The incomprehensible bazillions of biochemical reactions firing off every nanosecond in every one of your cells have consequences.
Because there is no free lunch.
Not even in biology. The truth is...
There is a master anabolic switch hidden deep inside your cells. It unlocks rapid muscle growth, stimulates tissue repair, activates your immune system, and generally makes us stronger and more capable.
It’s known as “mTOR.”
You may have heard of it in the bodybuilding and biohacking worlds.
However, this master anabolic switch is not as straightforward as some might like you to believe.
The equation is more complicated than mTOR = more muscle gain.
The following is adapted from The Search for the Perfect Protein.
At our clinic, the LifeWorks Wellness Center, we have many clients—male and female—who have problems with low energy, depression, and insomnia. With these patients, we’ll measure neurotransmitter levels. The results tell the same story:
Symptomatic patients have neurotransmitter levels far below the optimal standards.

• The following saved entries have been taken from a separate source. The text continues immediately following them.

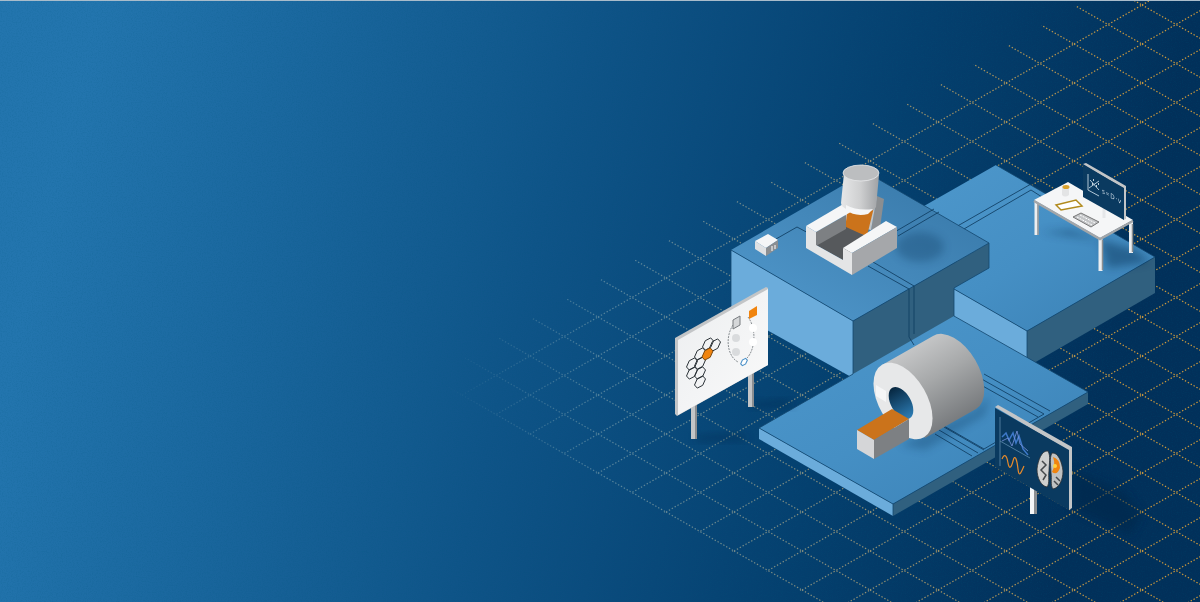
<!DOCTYPE html>
<html lang="en">
<head>
<meta charset="utf-8">
<title>Isometric research lab banner</title>
<style>
:root {
  --sky: #2375ae; --mid: #0d4f82; --deep: #02305a;
  --top: #4690c5; --face-light: #6bacdb; --face-dark: #30607f;
  --seam: #12476f; --orange: #f0840f; --orange-dark: #cb731b;
  --white: #f5f6f7; --grey: #c3c5c7; --steel: #8b8e91; --ink: #2c3338;
  --screen: #0a3a60; --gold: #b18a1c;
}
html, body { margin: 0; height: 100%; overflow: hidden; background: var(--deep); }
.banner { display: block; width: 1200px; height: 602px; }
.top { fill: var(--top); }
.light { fill: var(--face-light); }
.dark { fill: var(--face-dark); }
.white { fill: var(--white); }
.grey { fill: var(--grey); }
.steel { fill: var(--steel); }
.screen { fill: var(--screen); }
.orange { fill: var(--orange); }
.edge { fill: none; stroke: var(--seam); stroke-width: .8; }
.cable { fill: none; stroke: #103e62; stroke-width: 1; opacity: .85; }
.shadow { fill: #02264a; filter: url(#soft); }
.formula { font: 7px "Open Sans", sans-serif; fill: #e8f2fa; }
</style>
</head>
<body>
<svg class="banner" viewBox="0 0 1200 602" role="img" aria-label="Isometric lab with brain scanners, a desk and presentation boards">
  <defs>
    <linearGradient id="backdrop" gradientUnits="userSpaceOnUse" x1="90" y1="40" x2="1130" y2="290">
      <stop offset="0" stop-color="#2375ae"/>
      <stop offset=".2" stop-color="#1a679e"/>
      <stop offset=".45" stop-color="#0f5488"/>
      <stop offset=".75" stop-color="#05406f"/>
      <stop offset="1" stop-color="#02305a"/>
    </linearGradient>
    <linearGradient id="gridTint" gradientUnits="userSpaceOnUse" x1="440" y1="0" x2="1130" y2="0">
      <stop offset="0" stop-color="#7aa6bd" stop-opacity="0"/>
      <stop offset=".25" stop-color="#8cabb0" stop-opacity=".6"/>
      <stop offset=".6" stop-color="#a99f78" stop-opacity=".85"/>
      <stop offset="1" stop-color="#cf9a3c"/>
    </linearGradient>
    <pattern id="gridCell" patternUnits="userSpaceOnUse" width="68" height="39" patternTransform="translate(54 5)">
      <path d="M0 0L68 39M0 39L68 0" fill="none" stroke="#fff" stroke-width="1.2" stroke-dasharray="1.4 1.9"/>
    </pattern>
    <mask id="gridMask" maskUnits="userSpaceOnUse" x="0" y="0" width="1200" height="602">
      <polygon points="1074,7 1084,1 1200,1 1200,602 820,602 430,378" fill="url(#gridCell)"/>
    </mask>
    <linearGradient id="blockTop" x1="0" y1="1" x2="1" y2="0">
      <stop offset="0" stop-color="#5199cd"/>
      <stop offset="1" stop-color="#3676a6"/>
    </linearGradient>
    <linearGradient id="platformTop" x1="0" y1="0" x2="1" y2="1">
      <stop offset="0" stop-color="#4d97cb"/>
      <stop offset=".5" stop-color="#458fc4"/>
      <stop offset="1" stop-color="#3a80b4"/>
    </linearGradient>
    <linearGradient id="drum" gradientUnits="userSpaceOnUse" x1="905" y1="345" x2="955" y2="428">
      <stop offset="0" stop-color="#c9cacb"/>
      <stop offset=".45" stop-color="#a6a8a9"/>
      <stop offset="1" stop-color="#737679"/>
    </linearGradient>
    <linearGradient id="helmet" x1="0" y1="0" x2="1" y2="0">
      <stop offset="0" stop-color="#e6e7e8"/>
      <stop offset=".5" stop-color="#cfd0d1"/>
      <stop offset="1" stop-color="#9fa1a4"/>
    </linearGradient>
    <linearGradient id="bore" x1="0" y1="0" x2="0" y2="1">
      <stop offset="0" stop-color="#06263f"/>
      <stop offset="1" stop-color="#2d7db5"/>
    </linearGradient>
    <linearGradient id="boardFill" x1="0" y1="0" x2="1" y2="1">
      <stop offset="0" stop-color="#eceef0"/>
      <stop offset="1" stop-color="#fafafa"/>
    </linearGradient>
    <filter id="soft" x="-50%" y="-50%" width="200%" height="200%"><feGaussianBlur stdDeviation="4"/></filter>
    <filter id="grain" x="0" y="0" width="100%" height="100%">
      <feTurbulence type="fractalNoise" baseFrequency=".8" numOctaves="2" seed="4"/>
      <feColorMatrix values="0 0 0 0 0  0 0 0 0 .1  0 0 0 0 .2  0 0 0 1.6 -.7"/>
    </filter>
    <polygon id="hex" points="5.5,-3 2.7,3.3 -2.7,6.1 -5.5,3 -2.7,-3.3 2.7,-6.1"/>
    <path id="lobe" d="M0-18C-6-19-10-9-11 0C-11 9-7 17-1 18C2 14 0 8 1 2C1-5 3-13 0-18Z"/>
  </defs>

  <g id="background">
    <rect width="1200" height="602" fill="url(#backdrop)"/>
    <rect width="1200" height="602" filter="url(#grain)" opacity=".22"/>
    <rect width="1200" height="602" fill="url(#gridTint)" mask="url(#gridMask)"/>
    <rect width="1200" height="1" fill="#a9bccb"/>
  </g>

  <g id="desk-block">
    <polygon class="light" points="954,289 1027,331 1027,367 954,325"/>
    <polygon class="dark" points="1027,331 1155,257 1155,293 1027,367"/>
    <polygon fill="url(#platformTop)" points="924,206 996,165 1155,257 1027,331 954,289 960,230"/>
    <path class="edge" d="M996 165L1155 257L1027 331L954 289M1027 331V358"/>
    <path class="cable" d="M940 236L1031 184L1046 193M945 240L1031 190L1042 197"/>
  </g>

  <g id="chair-block">
    <polygon class="light" points="731,250 853,321 853,378 731,310"/>
    <polygon class="dark" points="853,321 989,243 989,268 954,288 954,322 853,380"/>
    <polygon fill="url(#blockTop)" points="731,250 866,172 989,243 853,321"/>
    <ellipse class="shadow" cx="920" cy="247" rx="24" ry="15" opacity=".25"/>
    <path class="edge" d="M731 250L853 321L989 243L866 172M853 321V376M989 243V268L954 288V318M731 250V310"/>
    <path class="cable" d="M776 239L797 227L812 235M893 233L934 209M898 236L939 212M868 266L909 289V337M873 262L914 286V334"/>
  </g>

  <g id="scanner-platform">
    <polygon class="light" points="759,428 893,504 893,516 759,439"/>
    <polygon class="dark" points="893,504 1088,392 1088,404 893,516"/>
    <polygon fill="url(#platformTop)" points="759,428 954,316 1088,392 893,504"/>
    <path class="edge" d="M759 428L893 504L1088 392L954 316M893 504V516M759 428L853 374"/>
    <path class="cable" d="M909 337L914 345M978 377L1044 414L984 449L930 418M984 374L1050 411M972 380L1038 417M939 430L978 453M944 427L984 450M935 434L972 456"/>
  </g>

  <g id="control-box">
    <polygon class="white" points="755,241 768,234 778,240 766,248"/>
    <polygon fill="#dfe1e3" points="755,241 766,248 766,256 755,249"/>
    <polygon class="steel" points="766,248 778,240 778,248 766,256"/>
    <path d="M772 246V251M775 245V249" stroke="#fff"/>
  </g>

  <g id="scanner-chair">
    <polygon class="steel" points="877,196 884,199 880,228 871,230"/>
    <polygon class="grey" points="846,201 877,196 871,230 845,224"/>
    <polygon fill="#cb731b" points="848,207 874,207 867,236 845,229"/>
    <polygon fill="#56595c" points="816,245 846,227 868,237 843,260"/>
    <polygon fill="#7d8083" points="816,232 846,215 846,229 816,246"/>
    <polygon class="white" points="806,226 845,203 856,209 816,232"/>
    <polygon class="white" points="843,248 886,221 897,227 852,253"/>
    <polygon fill="#a5a7aa" points="852,253 897,227 897,248 852,275"/>
    <polygon fill="#e4e5e6" points="806,226 816,232 816,245 843,260 843,248 852,253 852,275 806,248"/>
    <path fill="url(#helmet)" d="M844 173L841 203Q842 210 858 212Q874 213 876 207L879 175Z"/>
    <path class="white" d="M846 205Q857 211 873 209L868 214Q855 217 846 210Z"/>
    <ellipse cx="861" cy="173" rx="18" ry="8" fill="#bcbec0" stroke="#e9eaeb" stroke-width=".8"/>
  </g>

  <g id="desk">
    <polygon class="shadow" points="1040,232 1070,230 1135,250 1150,262 1108,268 1100,240" opacity=".4"/>
    <path d="M1067 202V215" stroke="#c3c5c7" stroke-width="2"/>
    <path d="M1036.500 202V235M1100.500 238V271M1131 222V253" stroke="#eceef0" stroke-width="4"/>
    <path d="M1038 204V235M1102.500 240V270M1132.500 224V252" stroke="#8b8e91" stroke-width="1.500"/>
    <polygon class="white" points="1034,200 1068,182 1133,220 1100,238"/>
    <path d="M1034 201L1100 239L1133 221" fill="none" stroke="#a3a6a9" stroke-width="2.500"/>
    <polygon points="1056,205 1076,200 1082,206 1061,210" fill="#fff" stroke="#b18a1c" stroke-width="1.500"/>
    <polygon points="1073,217 1081,213 1099,222 1091,227" class="grey" stroke="#777"/>
    <path d="M1077 217L1092 225M1080 215L1095 223" stroke="#fff" stroke-dasharray="2 1"/>
    <path d="M1062 186V195Q1065 198 1069 195V186Z" fill="#e3e4e5"/>
    <ellipse cx="1066" cy="187" rx="3.500" ry="2" fill="#d9a12d"/>
    <path d="M1104 206V218" stroke="#e5e7e9" stroke-width="3"/>
    <polygon class="grey" points="1083,164 1086,163 1126,186 1126,219 1123,220 1123,188"/>
    <polygon class="screen" points="1083,165 1124,188 1124,220 1083,197"/>
    <path d="M1088 174V190L1099 196M1089 188L1099 181M1090 180L1099 190" fill="none" stroke="#dcecf7" stroke-width=".8"/>
    <path d="M1093 180h1M1096 186h1M1092 184h1M1098 184h1" stroke="#fff" stroke-width="1.500"/>
    <text class="formula" transform="matrix(.87 .5 0 1 1102 193)" textLength="22">s=D·v</text>
  </g>

  <g id="ring-scanner">
    <polygon class="shadow" points="900,445 975,410 990,395 985,415 925,450" opacity=".25"/>
    <path fill="url(#drum)" d="M882 365L933 336A24 42 -30 0 1 976 409L925 438Z"/>
    <ellipse cx="903" cy="401" rx="24" ry="42" transform="rotate(-30 903 401)" fill="#e7e8e9"/>
    <ellipse cx="901" cy="403" rx="10" ry="17.500" transform="rotate(-30 901 403)" fill="url(#bore)"/>
    <polygon class="white" points="876,385 886,391 886,402 876,396"/>
    <polygon fill="#cb731b" points="857,430 892,409 909,419 874,440"/>
    <polygon fill="#d5d6d8" points="857,430 874,440 874,459 857,449"/>
    <polygon fill="#7d8083" points="874,440 909,419 909,439 874,459"/>
  </g>

  <g id="whiteboard">
    <polygon class="shadow" points="695,436 740,434 750,440 697,441" opacity=".45"/>
    <polygon class="shadow" points="752,403 785,400 795,406 754,408" opacity=".45"/>
    <rect x="691" y="402" width="6" height="37" class="grey"/>
    <rect x="695" y="402" width="2" height="37" class="steel"/>
    <rect x="748" y="370" width="6" height="37" class="grey"/>
    <rect x="752" y="370" width="2" height="37" class="steel"/>
    <polygon class="grey" points="675,338 766,287 768,288 768,365 677,416 675,414"/>
    <polygon fill="url(#boardFill)" points="678,340 768,289 768,365 678,415"/>
    <g fill="none" stroke="#2c3338" stroke-width="1">
      <use href="#hex" x="692" y="364"/>
      <use href="#hex" x="692" y="373"/>
      <use href="#hex" x="700" y="354"/>
      <use href="#hex" x="700" y="363"/>
      <use href="#hex" x="700" y="373"/>
      <use href="#hex" x="700" y="382"/>
      <use href="#hex" x="708" y="344"/>
      <use href="#hex" x="715" y="345"/>
    </g>
    <use href="#hex" x="707.500" y="354" fill="#f0840f" stroke="#7b4a12"/>
    <path d="M733 325C725 337 727 356 738 362M748 317C757 329 755 350 747 358" fill="none" stroke="#6d7378" stroke-width=".8" stroke-dasharray="2 1"/>
    <polygon points="733,320 740,316 740,325 733,329" fill="#d5d7d9" stroke="#777b7f"/>
    <polygon points="749,311 757,306 757,315 749,319" class="orange"/>
    <g fill="#d9dbdd">
      <circle cx="736" cy="338" r="4"/><circle cx="736" cy="352" r="4"/>
    </g>
    <g fill="#fff">
      <circle cx="753" cy="328" r="4"/><circle cx="753" cy="342" r="4"/>
    </g>
    <use href="#hex" transform="translate(744 362) scale(.6)" fill="#fff" stroke="#4a90c8" stroke-width="1.800"/>
  </g>

  <g id="results-screen">
    <polygon class="shadow" points="1072,470 1125,492 1142,515 1130,535 1072,508" opacity=".55"/>
    <rect x="1030" y="485" width="7" height="29" class="white"/>
    <rect x="1034" y="487" width="3" height="27" class="steel"/>
    <polygon class="grey" points="995,407 998,405 1072,447 1072,508 1069,510 1069,451"/>
    <polygon class="screen" points="995,408 1069,450 1069,510 995,467"/>
    <path d="M1000 417V441L1030 458M1000 446V466M1000 441L1000 446" fill="none" stroke="#5d8bab" stroke-width=".8"/>
    <path d="M1002 437L1006 433L1009 440L1013 433L1016 443L1019 436L1023 449L1028 455" fill="none" stroke="#3e79c9" stroke-width="1.500"/>
    <path d="M1002 441L1008 438L1012 446L1017 431L1020 444L1028 451" fill="none" stroke="#7a93dc" stroke-width=".8"/>
    <path d="M1002 459C1005 452 1007 457 1008 463S1011 469 1013 461S1017 460 1018 469S1021 473 1024 466" fill="none" stroke="#e98b2a" stroke-width="1.200"/>
    <g stroke="#2b2f33" stroke-width=".8">
      <use href="#lobe" x="1048" y="469" fill="#cfd0cf"/>
      <use href="#lobe" transform="matrix(-1 0 0 1 1052 471)" fill="#bfc1c1"/>
    </g>
    <path d="M1042 461L1046 465L1041 470L1046 475L1043 480M1056 477L1060 481M1054 481L1058 485" fill="none" stroke="#45494c" stroke-width="1.500"/>
    <path d="M1053 457Q1060 459 1060 468Q1057 476 1052 472Q1056 465 1053 457Z" class="orange"/>
    <circle cx="1055" cy="466" r="2" fill="#ffd23f"/>
  </g>
</svg>
</body>
</html>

Even when patients have been given prescription psych medications by their doctor, their levels remain low because the drugs do not correct the underlying cause.